**ACTIVITY**
Each record should be given again exactly, and any picture in it left out.
BEGIN DATA RECORDS
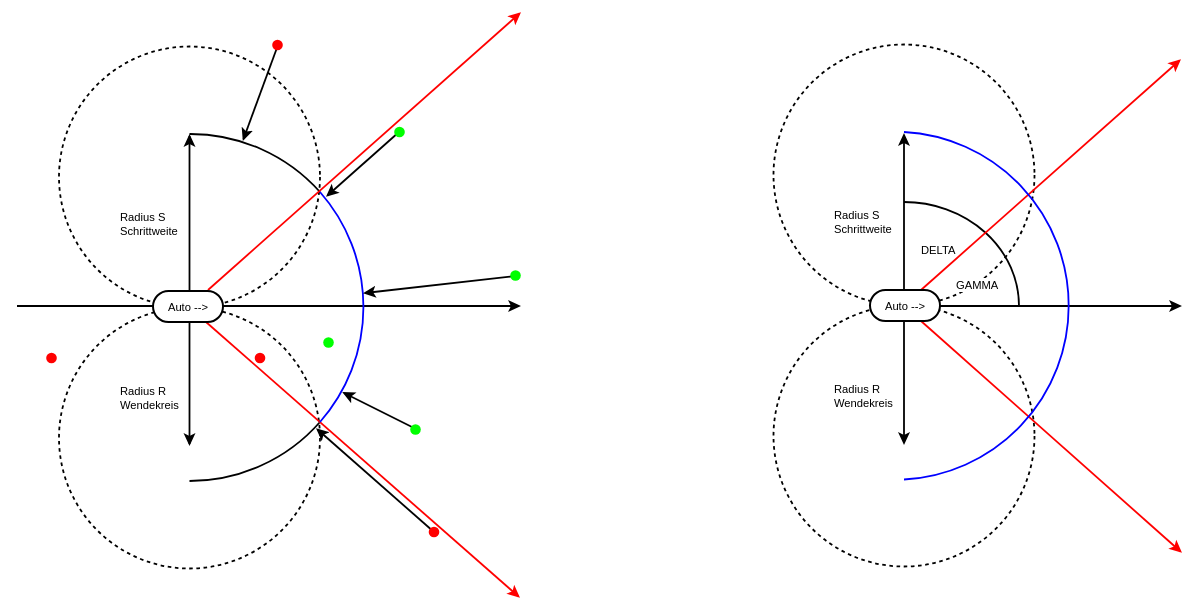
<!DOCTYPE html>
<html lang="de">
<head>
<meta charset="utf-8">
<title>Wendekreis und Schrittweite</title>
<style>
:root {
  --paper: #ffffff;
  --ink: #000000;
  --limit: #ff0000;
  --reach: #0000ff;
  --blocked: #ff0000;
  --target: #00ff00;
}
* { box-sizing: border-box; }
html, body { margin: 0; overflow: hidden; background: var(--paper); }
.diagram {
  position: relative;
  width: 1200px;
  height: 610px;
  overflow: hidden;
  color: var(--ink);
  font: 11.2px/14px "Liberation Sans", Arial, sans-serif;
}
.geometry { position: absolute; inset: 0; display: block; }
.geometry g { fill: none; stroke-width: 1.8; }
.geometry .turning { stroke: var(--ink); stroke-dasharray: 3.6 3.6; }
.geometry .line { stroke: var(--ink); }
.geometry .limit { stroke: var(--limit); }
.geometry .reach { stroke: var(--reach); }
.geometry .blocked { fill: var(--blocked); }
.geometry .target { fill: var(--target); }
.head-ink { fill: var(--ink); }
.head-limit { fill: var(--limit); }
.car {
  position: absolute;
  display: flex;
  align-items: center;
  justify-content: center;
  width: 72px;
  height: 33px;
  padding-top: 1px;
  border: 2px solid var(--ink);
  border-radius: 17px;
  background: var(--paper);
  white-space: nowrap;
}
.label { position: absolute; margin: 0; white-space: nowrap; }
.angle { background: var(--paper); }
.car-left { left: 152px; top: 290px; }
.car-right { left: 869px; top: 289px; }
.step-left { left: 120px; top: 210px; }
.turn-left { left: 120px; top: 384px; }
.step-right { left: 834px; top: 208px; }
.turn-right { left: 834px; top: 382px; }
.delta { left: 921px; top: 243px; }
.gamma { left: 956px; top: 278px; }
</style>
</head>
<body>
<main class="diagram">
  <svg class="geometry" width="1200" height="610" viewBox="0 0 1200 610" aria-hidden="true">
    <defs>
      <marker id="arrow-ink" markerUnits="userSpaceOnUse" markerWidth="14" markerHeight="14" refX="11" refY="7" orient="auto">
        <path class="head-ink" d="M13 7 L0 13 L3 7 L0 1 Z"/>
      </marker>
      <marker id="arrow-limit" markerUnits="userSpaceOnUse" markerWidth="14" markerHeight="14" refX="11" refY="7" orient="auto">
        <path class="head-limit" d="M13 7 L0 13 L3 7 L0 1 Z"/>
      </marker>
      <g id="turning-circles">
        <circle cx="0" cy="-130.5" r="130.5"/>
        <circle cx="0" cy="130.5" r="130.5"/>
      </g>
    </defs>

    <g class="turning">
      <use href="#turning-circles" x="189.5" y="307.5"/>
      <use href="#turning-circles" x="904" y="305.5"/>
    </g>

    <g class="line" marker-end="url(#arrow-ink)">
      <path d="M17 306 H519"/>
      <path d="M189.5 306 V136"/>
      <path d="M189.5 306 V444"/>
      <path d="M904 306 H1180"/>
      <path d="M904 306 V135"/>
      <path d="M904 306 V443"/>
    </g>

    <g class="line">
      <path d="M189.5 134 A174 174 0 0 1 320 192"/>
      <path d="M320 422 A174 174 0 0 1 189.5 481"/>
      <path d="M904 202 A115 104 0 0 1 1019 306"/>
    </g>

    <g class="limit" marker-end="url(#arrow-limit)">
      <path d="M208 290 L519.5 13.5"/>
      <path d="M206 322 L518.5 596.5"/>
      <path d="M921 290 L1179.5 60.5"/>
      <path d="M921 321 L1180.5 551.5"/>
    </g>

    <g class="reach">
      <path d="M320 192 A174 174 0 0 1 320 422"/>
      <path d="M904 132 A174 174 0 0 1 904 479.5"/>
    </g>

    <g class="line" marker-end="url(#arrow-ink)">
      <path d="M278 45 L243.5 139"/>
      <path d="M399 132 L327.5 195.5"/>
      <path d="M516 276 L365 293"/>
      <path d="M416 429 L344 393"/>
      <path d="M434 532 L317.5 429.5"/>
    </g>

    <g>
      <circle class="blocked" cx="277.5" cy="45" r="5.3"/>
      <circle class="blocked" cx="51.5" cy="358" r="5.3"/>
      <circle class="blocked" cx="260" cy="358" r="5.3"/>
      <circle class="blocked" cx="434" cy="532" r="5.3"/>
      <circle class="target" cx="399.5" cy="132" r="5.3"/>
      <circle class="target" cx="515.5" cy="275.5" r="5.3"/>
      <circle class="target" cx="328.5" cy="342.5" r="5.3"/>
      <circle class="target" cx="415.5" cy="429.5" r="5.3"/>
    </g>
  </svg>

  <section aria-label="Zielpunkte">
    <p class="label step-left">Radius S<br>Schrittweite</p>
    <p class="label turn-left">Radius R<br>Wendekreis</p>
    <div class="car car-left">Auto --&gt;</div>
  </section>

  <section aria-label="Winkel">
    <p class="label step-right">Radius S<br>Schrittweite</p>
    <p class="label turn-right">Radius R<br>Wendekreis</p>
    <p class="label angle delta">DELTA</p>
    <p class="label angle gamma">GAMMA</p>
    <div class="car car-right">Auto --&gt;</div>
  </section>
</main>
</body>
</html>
END DATA RECORDS
**WRITTEN RESPONSE**
<!DOCTYPE html>
<html lang="de">
<head>
<meta charset="utf-8">
<title>Wendekreis und Schrittweite</title>
<style>
:root {
  --paper: #ffffff;
  --ink: #000000;
  --limit: #ff0000;
  --reach: #0000ff;
  --blocked: #ff0000;
  --target: #00ff00;
}
* { box-sizing: border-box; }
html, body { margin: 0; overflow: hidden; background: var(--paper); }
.diagram {
  position: relative;
  width: 1200px;
  height: 610px;
  overflow: hidden;
  color: var(--ink);
  font: 11.2px/14px "Liberation Sans", Arial, sans-serif;
}
.geometry { position: absolute; inset: 0; display: block; }
.geometry g { fill: none; stroke-width: 1.8; }
.geometry .turning { stroke: var(--ink); stroke-dasharray: 3.6 3.6; }
.geometry .line { stroke: var(--ink); }
.geometry .limit { stroke: var(--limit); }
.geometry .reach { stroke: var(--reach); }
.geometry .blocked { fill: var(--blocked); }
.geometry .target { fill: var(--target); }
.head-ink { fill: var(--ink); }
.head-limit { fill: var(--limit); }
.car {
  position: absolute;
  display: flex;
  align-items: center;
  justify-content: center;
  width: 72px;
  height: 33px;
  padding-top: 1px;
  border: 2px solid var(--ink);
  border-radius: 17px;
  background: var(--paper);
  white-space: nowrap;
}
.label { position: absolute; margin: 0; white-space: nowrap; }
.angle { background: var(--paper); }
.car-left { left: 152px; top: 290px; }
.car-right { left: 869px; top: 289px; }
.step-left { left: 120px; top: 210px; }
.turn-left { left: 120px; top: 384px; }
.step-right { left: 834px; top: 208px; }
.turn-right { left: 834px; top: 382px; }
.delta { left: 921px; top: 243px; }
.gamma { left: 956px; top: 278px; }
</style>
</head>
<body>
<main class="diagram">
  <svg class="geometry" width="1200" height="610" viewBox="0 0 1200 610" aria-hidden="true">
    <defs>
      <marker id="arrow-ink" markerUnits="userSpaceOnUse" markerWidth="14" markerHeight="14" refX="11" refY="7" orient="auto">
        <path class="head-ink" d="M13 7 L0 13 L3 7 L0 1 Z"/>
      </marker>
      <marker id="arrow-limit" markerUnits="userSpaceOnUse" markerWidth="14" markerHeight="14" refX="11" refY="7" orient="auto">
        <path class="head-limit" d="M13 7 L0 13 L3 7 L0 1 Z"/>
      </marker>
      <g id="turning-circles">
        <circle cx="0" cy="-130.5" r="130.5"/>
        <circle cx="0" cy="130.5" r="130.5"/>
      </g>
    </defs>

    <g class="turning">
      <use href="#turning-circles" x="189.5" y="307.5"/>
      <use href="#turning-circles" x="904" y="305.5"/>
    </g>

    <g class="line" marker-end="url(#arrow-ink)">
      <path d="M17 306 H519"/>
      <path d="M189.5 306 V136"/>
      <path d="M189.5 306 V444"/>
      <path d="M904 306 H1180"/>
      <path d="M904 306 V135"/>
      <path d="M904 306 V443"/>
    </g>

    <g class="line">
      <path d="M189.5 134 A174 174 0 0 1 320 192"/>
      <path d="M320 422 A174 174 0 0 1 189.5 481"/>
      <path d="M904 202 A115 104 0 0 1 1019 306"/>
    </g>

    <g class="limit" marker-end="url(#arrow-limit)">
      <path d="M208 290 L519.5 13.5"/>
      <path d="M206 322 L518.5 596.5"/>
      <path d="M921 290 L1179.5 60.5"/>
      <path d="M921 321 L1180.5 551.5"/>
    </g>

    <g class="reach">
      <path d="M320 192 A174 174 0 0 1 320 422"/>
      <path d="M904 132 A174 174 0 0 1 904 479.5"/>
    </g>

    <g class="line" marker-end="url(#arrow-ink)">
      <path d="M278 45 L243.5 139"/>
      <path d="M399 132 L327.5 195.5"/>
      <path d="M516 276 L365 293"/>
      <path d="M416 429 L344 393"/>
      <path d="M434 532 L317.5 429.5"/>
    </g>

    <g>
      <circle class="blocked" cx="277.5" cy="45" r="5.3"/>
      <circle class="blocked" cx="51.5" cy="358" r="5.3"/>
      <circle class="blocked" cx="260" cy="358" r="5.3"/>
      <circle class="blocked" cx="434" cy="532" r="5.3"/>
      <circle class="target" cx="399.5" cy="132" r="5.3"/>
      <circle class="target" cx="515.5" cy="275.5" r="5.3"/>
      <circle class="target" cx="328.5" cy="342.5" r="5.3"/>
      <circle class="target" cx="415.5" cy="429.5" r="5.3"/>
    </g>
  </svg>

  <section aria-label="Zielpunkte">
    <p class="label step-left">Radius S<br>Schrittweite</p>
    <p class="label turn-left">Radius R<br>Wendekreis</p>
    <div class="car car-left">Auto --&gt;</div>
  </section>

  <section aria-label="Winkel">
    <p class="label step-right">Radius S<br>Schrittweite</p>
    <p class="label turn-right">Radius R<br>Wendekreis</p>
    <p class="label angle delta">DELTA</p>
    <p class="label angle gamma">GAMMA</p>
    <div class="car car-right">Auto --&gt;</div>
  </section>
</main>
</body>
</html>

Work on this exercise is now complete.